#### [Work instructions]
The answer is every line of the records that holds the word "lifter", copied in full.

#### [Source data]
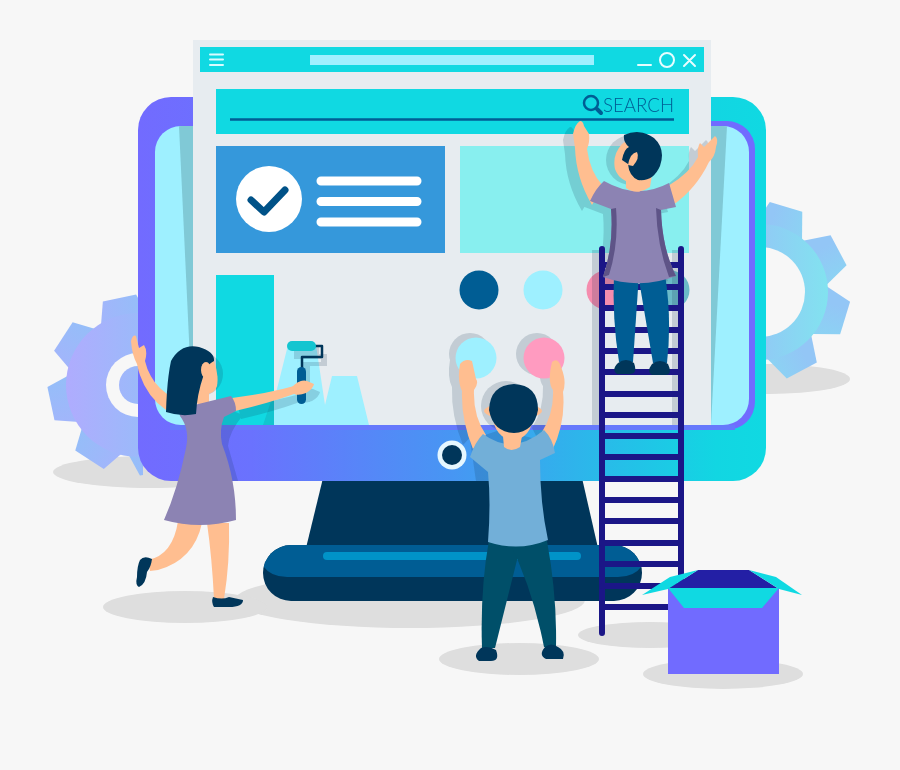
<!DOCTYPE html>
<html lang="en">
<head>
<meta charset="utf-8">
<title>Building a web page</title>
<style>
:root {
  --paper: #f7f7f7;
  --ground: #dedede;
  --panel: #e7ecf0;
  --cyan: #10d9e2;
  --ice: #9ef0ff;
  --aqua: #88efef;
  --blue: #3598db;
  --deep: #005d94;
  --navy: #00365a;
  --violet: #716bff;
  --indigo: #1b1687;
  --skin: #ffbe90;
  --mauve: #8c83b3;
  --shirt: #72afd8;
  --teal: #004f69;
  --pink: #ff9bc0;
}
html, body { margin: 0; background: var(--paper); overflow: hidden; }
svg { display: block; width: 900px; height: 770px; }
.ground { fill: var(--ground); }
.panel { fill: var(--panel); }
.cyan { fill: var(--cyan); }
.ice { fill: var(--ice); }
.aqua { fill: var(--aqua); }
.blue { fill: var(--blue); }
.deep { fill: var(--deep); }
.navy { fill: var(--navy); }
.violet { fill: var(--violet); }
.skin { fill: var(--skin); }
.mauve { fill: var(--mauve); }
.shirt { fill: var(--shirt); }
.teal { fill: var(--teal); }
.pink { fill: var(--pink); }
.white { fill: #fff; }
.cast { fill: #12344c; opacity: .17; }
.line { fill: none; stroke-linecap: round; stroke-linejoin: round; }
.ladder { stroke: var(--indigo); stroke-width: 6; }
.search-label { font: 300 19px Lato, "Open Sans", sans-serif; fill: var(--deep); }
</style>
</head>
<body>
<svg viewBox="0 0 900 770" role="img" aria-label="Three people assembling a web page on a large monitor">
  <defs>
    <linearGradient id="frame-fill">
      <stop offset="0" stop-color="#726bff"/>
      <stop offset=".18" stop-color="#6a72fe"/>
      <stop offset=".5" stop-color="#4796f3"/>
      <stop offset=".92" stop-color="#12d6e2"/>
      <stop offset="1" stop-color="#10d9e2"/>
    </linearGradient>
    <linearGradient id="gear-left-fill" gradientUnits="userSpaceOnUse" x1="-88" y1="0" x2="30" y2="0">
      <stop offset="0" stop-color="#b4a9ff"/>
      <stop offset="1" stop-color="#93bff8"/>
    </linearGradient>
    <linearGradient id="gear-right-fill" gradientUnits="userSpaceOnUse" x1="-10" y1="0" x2="86" y2="0">
      <stop offset="0" stop-color="#93c6f6"/>
      <stop offset="1" stop-color="#7ee9ee"/>
    </linearGradient>
    <polygon id="tooth" points="-25,-62 -17,-89 17,-89 25,-62"/>
    <g id="teeth">
      <use href="#tooth"/>
      <use href="#tooth" transform="rotate(45)"/>
      <use href="#tooth" transform="rotate(90)"/>
      <use href="#tooth" transform="rotate(135)"/>
      <use href="#tooth" transform="rotate(180)"/>
      <use href="#tooth" transform="rotate(225)"/>
      <use href="#tooth" transform="rotate(270)"/>
      <use href="#tooth" transform="rotate(315)"/>
    </g>
    <clipPath id="screen-clip"><rect x="155" y="126" width="594" height="299" rx="26"/></clipPath>
    <clipPath id="base-clip"><rect x="263" y="545" width="379" height="56" rx="28"/></clipPath>
    <clipPath id="left-gear-clip"><rect x="40" y="280" width="103" height="210"/></clipPath>
    <path id="builder-arm-left" d="M592 205Q576 178 575 148L573 134Q575 124 580 121Q583 121 584 126L589 134Q590 142 587 149Q590 172 603 186Z"/>
    <path id="builder-arm-right" d="M668 186Q690 173 698 157Q697 147 700 143L704 147L715 136Q719 139 716 147Q715 157 709 162Q696 189 673 205Z"/>
    <path id="builder-top" d="M604 181Q637 200 669 183L676 207L661 210Q662 248 676 276Q640 290 603 277Q614 245 611 209L590 201Q596 188 604 181Z"/>
    <path id="lifter-arm-left" d="M473 449Q461 420 462 391Q457 381 460 364Q465 358 472 361L476 379Q479 383 474 390Q473 416 486 435Z"/>
    <path id="lifter-arm-right" d="M542 432Q554 413 553 390Q547 382 552 362Q558 357 561 367Q567 381 563 392Q566 422 552 451Z"/>
    <path id="painter-arm" d="M232 398Q270 393 294 386Q301 379 307 381L314 384Q313 389 306 393Q299 396 294 394Q266 404 235 411Z"/>
  </defs>

  <g id="ground-shadows" class="ground">
    <ellipse cx="150" cy="472" rx="97" ry="16"/>
    <ellipse cx="770" cy="379" rx="80" ry="15"/>
    <ellipse cx="410" cy="600" rx="175" ry="28"/>
    <ellipse cx="185" cy="607" rx="82" ry="16"/>
    <ellipse cx="519" cy="659" rx="80" ry="16"/>
    <ellipse cx="650" cy="635" rx="72" ry="13"/>
    <ellipse cx="723" cy="674" rx="80" ry="15"/>
  </g>

  <g id="gear-left" clip-path="url(#left-gear-clip)">
    <g transform="translate(138 385)" fill="url(#gear-left-fill)">
      <use href="#teeth" transform="rotate(-57)"/>
      <circle r="72"/>
      <circle class="panel" r="32" style="fill:var(--paper)"/>
      <circle r="19"/>
    </g>
  </g>
  <g id="gear-right" transform="translate(760 292)">
    <use href="#teeth" transform="rotate(17)" fill="url(#gear-right-fill)"/>
    <circle r="68" fill="url(#gear-right-fill)"/>
    <circle r="45" style="fill:var(--paper)"/>
  </g>

  <g id="monitor-stand">
    <polygon class="navy" points="323,478 582,478 598,548 306,548"/>
    <g clip-path="url(#base-clip)">
      <rect class="navy" x="263" y="545" width="379" height="56"/>
      <path class="deep" d="M263 545H642V566Q634 577 618 577H287Q271 577 263 566Z"/>
    </g>
    <rect x="323" y="552" width="258" height="8" rx="4" fill="#0093c8"/>
  </g>

  <g id="monitor">
    <rect x="138" y="97" width="628" height="384" rx="33" fill="url(#frame-fill)"/>
    <rect class="violet" x="170" y="121" width="585" height="309" rx="28"/>
    <path d="M170 425H735V430H170Z" fill="#6679fc"/>
    <rect class="ice" x="155" y="126" width="594" height="299" rx="26"/>
    <g clip-path="url(#screen-clip)" fill="#80c9d6">
      <polygon points="179,126 200,126 200,425 193,425"/>
      <polygon points="705,126 727,126 711,425 705,425"/>
    </g>
    <circle cx="452" cy="455" r="14.5" fill="#e5f7ff"/>
    <circle class="navy" cx="452" cy="455" r="10"/>
  </g>

  <g id="web-page">
    <rect class="panel" x="193" y="40" width="518" height="385"/>
    <g id="title-bar">
      <rect class="cyan" x="200" y="47" width="504" height="25"/>
      <path class="line" d="M210 54.500H223M210 59.500H223M210 65H223" stroke="#d9fbff" stroke-width="2"/>
      <rect class="ice" x="310" y="55" width="284" height="10"/>
      <g class="line" stroke="#e6fdff" stroke-width="2">
        <path d="M638 65H651M684 55L695 66M695 55L684 66"/>
        <circle cx="667" cy="60" r="7"/>
      </g>
    </g>
    <g id="search-bar">
      <rect class="cyan" x="216" y="89" width="473" height="45"/>
      <path d="M230 119.500H674" stroke="#005d94" stroke-width="2.500"/>
      <g class="line" stroke="#005d94">
        <circle cx="591" cy="103" r="7" stroke-width="2.500"/>
        <path d="M597 109L601 113" stroke-width="4"/>
      </g>
      <text class="search-label" x="603" y="112" textLength="71" lengthAdjust="spacingAndGlyphs">SEARCH</text>
    </g>
    <g id="check-card">
      <rect class="blue" x="216" y="146" width="229" height="107"/>
      <circle class="white" cx="269" cy="199" r="33"/>
      <path class="line" d="M251 200L264 212L285 190" stroke="#005288" stroke-width="7"/>
      <path class="line" d="M321 181H417M321 201.500H417M321 222H417" stroke="#fff" stroke-width="9"/>
    </g>
    <rect id="image-card" class="aqua" x="460" y="146" width="229" height="107"/>
    <g id="bar-chart">
      <rect class="cyan" x="216" y="275" width="58" height="150"/>
      <path class="ice" d="M268 425L288 345H316L325 405L332 376H357L369 425Z"/>
      <path d="M263 425L274 392V425Z" fill="#12c5cf"/>
    </g>
    <g id="colour-dots">
      <circle class="deep" cx="479" cy="290" r="19.500"/>
      <circle class="ice" cx="543" cy="290" r="19.500"/>
      <circle cx="606" cy="290" r="19.500" fill="#f58cae"/>
      <circle cx="670" cy="290" r="19.500" fill="#6bbac8"/>
    </g>
  </g>

  <g id="page-shadows" class="cast">
    <path d="M592 250H600V425H592ZM672 250H678V425H672Z"/>
    <use href="#builder-arm-left" x="-10" y="6"/>
    <use href="#builder-arm-right" x="-9" y="4"/>
    <use href="#builder-top" x="-8" y="5"/>
    <circle cx="631" cy="160" r="25"/>
    <circle cx="470" cy="354" r="21"/>
    <circle cx="537" cy="354" r="21"/>
    <use href="#lifter-arm-left" x="-10" y="-4"/>
    <use href="#lifter-arm-right" x="-10" y="-4"/>
    <circle cx="506" cy="406" r="25"/>
    <path d="M470 440L500 430L540 440L535 481H476Z"/>
    <circle cx="201" cy="374" r="22"/>
    <use href="#painter-arm" x="6" y="8"/>
    <path d="M218 405L243 415Q229 432 228 446L238 481H205Z"/>
    <path d="M294 347H319V354H327V366H310V402H302V362H321V359H294Z"/>
  </g>

  <g id="ladder" class="ladder line">
    <path d="M602 249V633M681 249V590"/>
    <path d="M602 265H681M602 287H681M602 308H681M602 330H681M602 351H681M602 372H681M602 394H681M602 415H681M602 436H681M602 457H681M602 479H681M602 500H681M602 521H681M602 543H681M602 564H681M602 586H681M602 607H681"/>
  </g>

  <g id="box">
    <polygon points="698,570 749,570 779,589 668,589" fill="#231fa5"/>
    <polygon class="cyan" points="698,570 668,589 642,595 670,577"/>
    <polygon class="cyan" points="749,570 779,589 802,595 776,577"/>
    <rect class="violet" x="668" y="588" width="111" height="86"/>
    <polygon class="cyan" points="668,588 779,588 762,608 684,608"/>
  </g>

  <g id="builder-on-ladder">
    <path class="deep" d="M614 274H639L633 362H619Q612 318 614 274Z"/>
    <path class="deep" d="M638 274H665Q672 320 667 363H653Z"/>
    <path class="navy" d="M618 363Q626 357 634 363Q638 374 630 374H617Q611 370 618 363ZM652 364Q660 358 668 364Q673 375 665 375H652Q646 372 652 364Z"/>
    <use class="skin" href="#builder-arm-left"/>
    <use class="skin" href="#builder-arm-right"/>
    <use class="mauve" href="#builder-top"/>
    <path d="M611 209L616 208Q619 244 609 275L603 277Q614 245 611 209ZM661 210L656 208Q657 245 669 277L676 276Q662 248 661 210Z" fill="#5e5487"/>
    <path class="skin" d="M626 176L652 175L650 187Q637 196 626 188Z"/>
    <path class="skin" d="M622 144Q612 155 615 169Q621 185 640 182L650 150L630 138Z"/>
    <path class="navy" d="M624 135Q640 128 654 138Q666 149 660 166Q653 182 638 180Q629 176 628 164L622 160Q624 149 629 147Q623 142 624 135Z"/>
    <path class="skin" d="M628 165Q630 153 637 152Q640 158 633 166Z"/>
  </g>

  <g id="painter">
    <g id="paint-roller">
      <path class="line" d="M315 346H322V357H302V370" stroke="#00365a" stroke-width="2.500"/>
      <rect x="287" y="341" width="29" height="10" rx="5" fill="#14c5d0"/>
      <rect class="deep" x="297" y="367" width="9" height="37" rx="4.500"/>
    </g>
    <path class="skin" d="M178 521L202 523Q194 560 158 570L150 571L148 560Q173 555 178 521Z"/>
    <path class="skin" d="M207 523H229Q230 562 224 599H214Q212 558 207 523Z"/>
    <path class="navy" d="M140 560Q144 555 152 559Q151 567 147 572Q146 584 139 587Q135 585 137 577Q137 566 140 560Z"/>
    <path class="navy" d="M213 597Q222 600 229 597L243 600Q243 607 229 607H214Q211 602 213 597Z"/>
    <path class="skin" d="M166 410Q143 394 137 364Q132 355 131 341Q133 334 136 336L139 348L144 345Q148 351 145 361Q150 384 173 398Z"/>
    <use class="skin" href="#painter-arm"/>
    <path class="skin" d="M195 384H209V403Q202 408 195 402Z"/>
    <path class="mauve" d="M178 409L231 396Q236 402 236 411L224 417Q219 430 222 444Q236 480 236 520Q200 530 164 520Q178 488 186 448Q190 429 180 416Z"/>
    <path class="skin" d="M202 358L214 361Q219 375 217 386Q214 396 201 393Z"/>
    <path class="navy" d="M166 412Q167 379 171 361Q181 343 199 347Q215 352 214 361Q206 365 204 374Q197 394 196 414Q181 417 166 412Z"/>
    <ellipse class="skin" cx="206" cy="370" rx="5" ry="8"/>
    <path class="skin" d="M292 387Q298 380 306 381Q305 391 296 395Z"/>
  </g>

  <g id="dot-lifter">
    <circle class="ice" cx="476" cy="358" r="20.500"/>
    <circle class="pink" cx="544" cy="358" r="20.500"/>
    <use class="skin" href="#lifter-arm-left"/>
    <use class="skin" href="#lifter-arm-right"/>
    <path class="teal" d="M489 540H522L495 648H482Q480 590 489 540Z"/>
    <path class="teal" d="M509 541H547Q557 595 556 647H544Q533 590 509 541Z"/>
    <path class="navy" d="M481 648Q488 645 496 650Q500 661 491 661H479Q472 656 481 648ZM545 647Q551 642 558 647Q566 651 563 659H546Q538 655 545 647Z"/>
    <path class="shirt" d="M483 434Q513 456 544 430Q553 439 555 453L540 460Q540 503 548 540Q519 552 488 542Q491 503 488 472L470 457Q475 442 483 434Z"/>
    <path class="skin" d="M502 425H524L520 447Q511 453 504 447Z"/>
    <ellipse class="skin" cx="513" cy="411" rx="29" ry="8"/>
    <ellipse class="skin" cx="513" cy="416" rx="20" ry="24"/>
    <path class="navy" d="M489 410Q490 385 514 384Q538 385 538 410Q534 432 514 433Q493 432 489 410Z"/>
  </g>
</svg>
</body>
</html>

#### [Answer to the problem]
    <path id="lifter-arm-left" d="M473 449Q461 420 462 391Q457 381 460 364Q465 358 472 361L476 379Q479 383 474 390Q473 416 486 435Z"/>
    <path id="lifter-arm-right" d="M542 432Q554 413 553 390Q547 382 552 362Q558 357 561 367Q567 381 563 392Q566 422 552 451Z"/>
    <use href="#lifter-arm-left" x="-10" y="-4"/>
    <use href="#lifter-arm-right" x="-10" y="-4"/>
  <g id="dot-lifter">
    <use class="skin" href="#lifter-arm-left"/>
    <use class="skin" href="#lifter-arm-right"/>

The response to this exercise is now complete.